The Austin American-Statesman reported Friday that a new mixed-use project (surprise!) is in the works for a 1.5-acre, five-lot section on the east side of South Congress Avenue. The site is currently occupied by Doc’s Bar & Grill, Sfanthor House of Wax, and a few other small local businesses including Wet Salon & Studio, Strut, Parts & Labour, and Ignite Fitnez gym.

High-profile and much lauded Central Texas firm Lake/Flato is designing the project, according to the daily, and locally based Big Red Dog has signed on for the engineering. Current plans include four buildings with ground floor retail and possibly restaurants, topped with two floors of office space and above underground parking with more than 400 spaces, the Statesman reported.

Lake/Flato is also set to design Hotel Magdelena, Austin/Marfa hotelier Liz Lambert’s newest project, which will be on Music Lane behind the new building. Lambert’s reinvention of the rundown motor hotel that became Hotel San José, along with the arrival of Pink Hair Salon (now gone) and the Blackmail clothing store, arguably kick-started the South Congress revival in the mid-1990s. Lake/Flato, one of the most important architects to define and create what has come to be known as "Texas minimalism," also designed that project with Lambert.

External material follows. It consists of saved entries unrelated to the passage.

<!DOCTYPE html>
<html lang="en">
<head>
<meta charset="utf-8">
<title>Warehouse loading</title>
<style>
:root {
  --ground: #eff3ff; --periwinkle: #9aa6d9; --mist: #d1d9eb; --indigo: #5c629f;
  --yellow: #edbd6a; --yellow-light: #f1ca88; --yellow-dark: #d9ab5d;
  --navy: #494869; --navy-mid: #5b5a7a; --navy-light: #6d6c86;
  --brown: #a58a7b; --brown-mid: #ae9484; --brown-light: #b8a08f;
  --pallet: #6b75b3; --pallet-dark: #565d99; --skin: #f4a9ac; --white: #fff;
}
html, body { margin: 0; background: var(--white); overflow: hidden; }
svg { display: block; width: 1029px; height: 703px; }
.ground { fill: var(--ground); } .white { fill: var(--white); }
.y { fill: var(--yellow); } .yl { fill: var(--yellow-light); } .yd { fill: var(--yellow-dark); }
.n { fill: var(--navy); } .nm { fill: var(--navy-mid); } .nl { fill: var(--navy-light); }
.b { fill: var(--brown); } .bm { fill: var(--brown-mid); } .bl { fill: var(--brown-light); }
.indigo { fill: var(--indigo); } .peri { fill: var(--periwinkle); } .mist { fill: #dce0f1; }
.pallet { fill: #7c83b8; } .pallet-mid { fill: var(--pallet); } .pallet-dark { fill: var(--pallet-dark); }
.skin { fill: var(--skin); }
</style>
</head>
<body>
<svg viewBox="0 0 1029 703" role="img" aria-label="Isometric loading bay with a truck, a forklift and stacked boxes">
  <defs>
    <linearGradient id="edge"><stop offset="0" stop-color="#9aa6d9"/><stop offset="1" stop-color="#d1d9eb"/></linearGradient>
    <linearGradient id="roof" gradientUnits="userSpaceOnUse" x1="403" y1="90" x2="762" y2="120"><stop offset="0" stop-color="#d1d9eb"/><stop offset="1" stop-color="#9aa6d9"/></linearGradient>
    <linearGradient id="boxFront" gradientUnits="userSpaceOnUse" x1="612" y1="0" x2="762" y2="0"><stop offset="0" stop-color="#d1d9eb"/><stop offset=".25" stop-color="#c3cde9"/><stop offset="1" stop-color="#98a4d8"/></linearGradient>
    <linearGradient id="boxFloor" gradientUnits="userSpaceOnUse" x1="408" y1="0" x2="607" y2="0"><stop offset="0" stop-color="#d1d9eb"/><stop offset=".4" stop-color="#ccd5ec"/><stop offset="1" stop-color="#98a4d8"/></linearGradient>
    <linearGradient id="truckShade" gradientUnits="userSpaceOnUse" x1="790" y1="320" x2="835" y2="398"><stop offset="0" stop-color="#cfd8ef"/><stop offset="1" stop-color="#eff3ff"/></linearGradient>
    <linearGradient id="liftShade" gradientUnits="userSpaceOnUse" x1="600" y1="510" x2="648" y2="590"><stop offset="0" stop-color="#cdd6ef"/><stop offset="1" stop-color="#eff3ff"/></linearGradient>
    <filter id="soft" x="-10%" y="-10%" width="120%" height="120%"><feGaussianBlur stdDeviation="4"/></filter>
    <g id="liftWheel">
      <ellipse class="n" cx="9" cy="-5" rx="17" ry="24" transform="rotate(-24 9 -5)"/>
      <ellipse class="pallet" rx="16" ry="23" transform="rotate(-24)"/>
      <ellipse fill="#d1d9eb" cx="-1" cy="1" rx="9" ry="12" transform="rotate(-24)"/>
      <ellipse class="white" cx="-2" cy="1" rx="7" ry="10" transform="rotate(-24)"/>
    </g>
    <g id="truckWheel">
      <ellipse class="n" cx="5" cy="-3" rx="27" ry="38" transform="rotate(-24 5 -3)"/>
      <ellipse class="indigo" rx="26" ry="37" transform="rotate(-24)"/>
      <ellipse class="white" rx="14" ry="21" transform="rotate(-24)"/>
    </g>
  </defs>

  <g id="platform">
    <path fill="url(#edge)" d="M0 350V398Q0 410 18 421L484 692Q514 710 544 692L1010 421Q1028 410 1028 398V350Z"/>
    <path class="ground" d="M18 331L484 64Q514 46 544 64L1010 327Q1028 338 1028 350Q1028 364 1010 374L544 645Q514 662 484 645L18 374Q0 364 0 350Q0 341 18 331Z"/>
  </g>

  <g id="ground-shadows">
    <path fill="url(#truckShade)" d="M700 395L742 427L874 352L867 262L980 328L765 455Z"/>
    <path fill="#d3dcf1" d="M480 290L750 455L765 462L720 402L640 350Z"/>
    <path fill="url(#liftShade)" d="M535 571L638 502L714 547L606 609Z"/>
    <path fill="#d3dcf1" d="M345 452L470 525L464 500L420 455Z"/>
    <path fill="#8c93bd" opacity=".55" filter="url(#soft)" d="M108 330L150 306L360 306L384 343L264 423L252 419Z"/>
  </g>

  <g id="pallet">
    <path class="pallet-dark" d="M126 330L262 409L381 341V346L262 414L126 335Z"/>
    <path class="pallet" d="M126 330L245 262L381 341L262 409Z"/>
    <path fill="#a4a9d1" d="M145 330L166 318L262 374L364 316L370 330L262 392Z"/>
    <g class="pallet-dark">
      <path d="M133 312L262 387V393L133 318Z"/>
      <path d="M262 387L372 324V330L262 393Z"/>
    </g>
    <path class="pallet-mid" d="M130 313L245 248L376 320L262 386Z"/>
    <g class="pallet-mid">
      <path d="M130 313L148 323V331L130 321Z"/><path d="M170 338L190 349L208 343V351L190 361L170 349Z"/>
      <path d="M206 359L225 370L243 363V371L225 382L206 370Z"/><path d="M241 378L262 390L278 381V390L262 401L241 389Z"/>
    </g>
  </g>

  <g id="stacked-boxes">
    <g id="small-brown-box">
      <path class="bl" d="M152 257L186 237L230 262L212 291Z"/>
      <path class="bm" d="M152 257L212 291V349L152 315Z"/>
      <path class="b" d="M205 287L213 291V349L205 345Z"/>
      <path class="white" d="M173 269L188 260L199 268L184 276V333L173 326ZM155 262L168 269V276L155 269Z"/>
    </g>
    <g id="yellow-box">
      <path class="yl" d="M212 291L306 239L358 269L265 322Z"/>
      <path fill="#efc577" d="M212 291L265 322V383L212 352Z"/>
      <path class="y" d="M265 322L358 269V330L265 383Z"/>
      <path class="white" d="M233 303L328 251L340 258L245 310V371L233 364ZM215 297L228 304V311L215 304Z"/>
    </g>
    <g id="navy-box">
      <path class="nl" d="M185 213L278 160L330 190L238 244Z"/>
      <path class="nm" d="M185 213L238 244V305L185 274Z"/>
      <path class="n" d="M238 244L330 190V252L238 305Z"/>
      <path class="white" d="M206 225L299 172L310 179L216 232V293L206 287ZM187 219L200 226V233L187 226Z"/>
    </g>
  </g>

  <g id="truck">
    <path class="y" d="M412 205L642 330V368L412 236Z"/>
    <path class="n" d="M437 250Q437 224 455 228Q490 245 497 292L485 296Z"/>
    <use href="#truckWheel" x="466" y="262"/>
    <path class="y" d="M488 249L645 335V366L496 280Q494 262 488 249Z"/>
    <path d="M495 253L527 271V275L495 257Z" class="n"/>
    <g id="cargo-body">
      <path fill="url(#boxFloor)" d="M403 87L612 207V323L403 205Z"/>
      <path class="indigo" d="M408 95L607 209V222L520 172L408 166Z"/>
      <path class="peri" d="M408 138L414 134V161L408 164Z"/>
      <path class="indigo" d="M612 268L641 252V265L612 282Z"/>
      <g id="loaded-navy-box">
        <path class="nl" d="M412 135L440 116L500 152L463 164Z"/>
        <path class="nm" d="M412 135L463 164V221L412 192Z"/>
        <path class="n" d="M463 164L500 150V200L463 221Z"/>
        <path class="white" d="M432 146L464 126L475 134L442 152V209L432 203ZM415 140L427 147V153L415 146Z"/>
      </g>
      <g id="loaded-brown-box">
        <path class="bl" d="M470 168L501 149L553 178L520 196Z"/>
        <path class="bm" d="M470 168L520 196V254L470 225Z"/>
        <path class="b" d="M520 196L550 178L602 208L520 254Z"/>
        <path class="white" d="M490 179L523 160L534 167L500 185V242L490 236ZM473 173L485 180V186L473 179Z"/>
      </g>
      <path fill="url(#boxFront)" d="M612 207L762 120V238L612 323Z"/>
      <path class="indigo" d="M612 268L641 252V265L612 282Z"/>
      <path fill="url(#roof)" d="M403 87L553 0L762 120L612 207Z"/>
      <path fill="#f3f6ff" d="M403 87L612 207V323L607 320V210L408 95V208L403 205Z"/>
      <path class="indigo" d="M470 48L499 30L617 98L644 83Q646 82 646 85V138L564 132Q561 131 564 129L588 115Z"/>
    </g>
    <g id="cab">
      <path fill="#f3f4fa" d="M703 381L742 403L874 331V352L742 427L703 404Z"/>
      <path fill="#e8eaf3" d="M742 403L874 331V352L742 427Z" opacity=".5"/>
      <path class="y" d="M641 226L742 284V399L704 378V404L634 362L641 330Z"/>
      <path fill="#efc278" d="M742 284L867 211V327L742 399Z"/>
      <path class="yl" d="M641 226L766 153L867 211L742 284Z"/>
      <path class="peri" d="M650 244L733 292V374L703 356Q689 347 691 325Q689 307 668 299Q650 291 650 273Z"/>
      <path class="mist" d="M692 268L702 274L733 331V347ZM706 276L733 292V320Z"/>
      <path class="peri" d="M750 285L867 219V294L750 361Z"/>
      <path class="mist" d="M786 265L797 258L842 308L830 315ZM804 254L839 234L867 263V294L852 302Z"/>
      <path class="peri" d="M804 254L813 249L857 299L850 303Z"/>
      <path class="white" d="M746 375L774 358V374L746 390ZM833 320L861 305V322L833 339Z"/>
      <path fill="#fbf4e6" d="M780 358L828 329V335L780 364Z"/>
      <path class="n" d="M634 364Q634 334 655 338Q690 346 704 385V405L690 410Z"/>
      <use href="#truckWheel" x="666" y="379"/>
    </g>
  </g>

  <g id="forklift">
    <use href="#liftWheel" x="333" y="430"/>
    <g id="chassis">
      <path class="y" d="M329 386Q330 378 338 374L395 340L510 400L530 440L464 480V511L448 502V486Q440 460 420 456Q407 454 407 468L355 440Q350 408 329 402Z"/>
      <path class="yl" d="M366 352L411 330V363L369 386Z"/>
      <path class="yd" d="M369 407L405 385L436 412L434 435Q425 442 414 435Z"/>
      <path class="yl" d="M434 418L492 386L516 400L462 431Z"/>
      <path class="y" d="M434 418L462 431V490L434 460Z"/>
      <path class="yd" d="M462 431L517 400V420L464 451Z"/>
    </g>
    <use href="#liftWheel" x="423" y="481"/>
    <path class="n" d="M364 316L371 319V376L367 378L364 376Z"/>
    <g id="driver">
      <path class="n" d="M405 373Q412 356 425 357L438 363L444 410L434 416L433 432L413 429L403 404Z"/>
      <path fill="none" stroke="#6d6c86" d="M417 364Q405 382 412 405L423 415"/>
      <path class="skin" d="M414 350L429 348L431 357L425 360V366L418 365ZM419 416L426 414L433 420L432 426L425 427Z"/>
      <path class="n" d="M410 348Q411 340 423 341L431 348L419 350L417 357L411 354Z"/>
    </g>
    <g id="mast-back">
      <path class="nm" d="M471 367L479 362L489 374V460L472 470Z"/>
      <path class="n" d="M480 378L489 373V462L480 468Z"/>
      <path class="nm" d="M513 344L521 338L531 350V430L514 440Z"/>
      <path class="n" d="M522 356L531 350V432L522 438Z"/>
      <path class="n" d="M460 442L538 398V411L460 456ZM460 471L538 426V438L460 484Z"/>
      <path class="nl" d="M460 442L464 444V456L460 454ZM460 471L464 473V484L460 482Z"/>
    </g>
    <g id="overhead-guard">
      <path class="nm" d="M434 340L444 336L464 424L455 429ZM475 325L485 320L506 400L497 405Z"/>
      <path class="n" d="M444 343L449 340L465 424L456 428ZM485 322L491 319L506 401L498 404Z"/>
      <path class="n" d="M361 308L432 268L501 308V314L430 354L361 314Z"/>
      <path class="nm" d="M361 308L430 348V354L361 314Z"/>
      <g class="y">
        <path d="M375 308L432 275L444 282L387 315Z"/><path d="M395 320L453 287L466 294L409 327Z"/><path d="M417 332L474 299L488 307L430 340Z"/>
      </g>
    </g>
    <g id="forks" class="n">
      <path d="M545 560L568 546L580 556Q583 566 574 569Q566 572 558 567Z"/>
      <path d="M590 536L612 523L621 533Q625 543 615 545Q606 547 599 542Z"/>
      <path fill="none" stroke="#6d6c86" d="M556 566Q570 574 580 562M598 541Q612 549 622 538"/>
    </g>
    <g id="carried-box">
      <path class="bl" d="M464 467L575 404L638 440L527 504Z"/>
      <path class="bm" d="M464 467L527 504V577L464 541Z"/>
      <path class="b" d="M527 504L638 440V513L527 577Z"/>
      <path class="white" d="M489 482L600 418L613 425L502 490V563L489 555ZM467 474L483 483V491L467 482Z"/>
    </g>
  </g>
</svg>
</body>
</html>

The Statesman also reported that developer Clark Lyda—another longtime figure who has a deep history with South Congress as well as with many other places in the Austin area—is involved in both Hotel Magdelena and the new project. Lake/Flato co-founder David Lake told the paper that the planned project could be built under existing zoning regulations; city spokeswoman Sylvia Arzola said that building height on the tract would be limited to 40 feet to 50 feet (three to four stories), according to the story.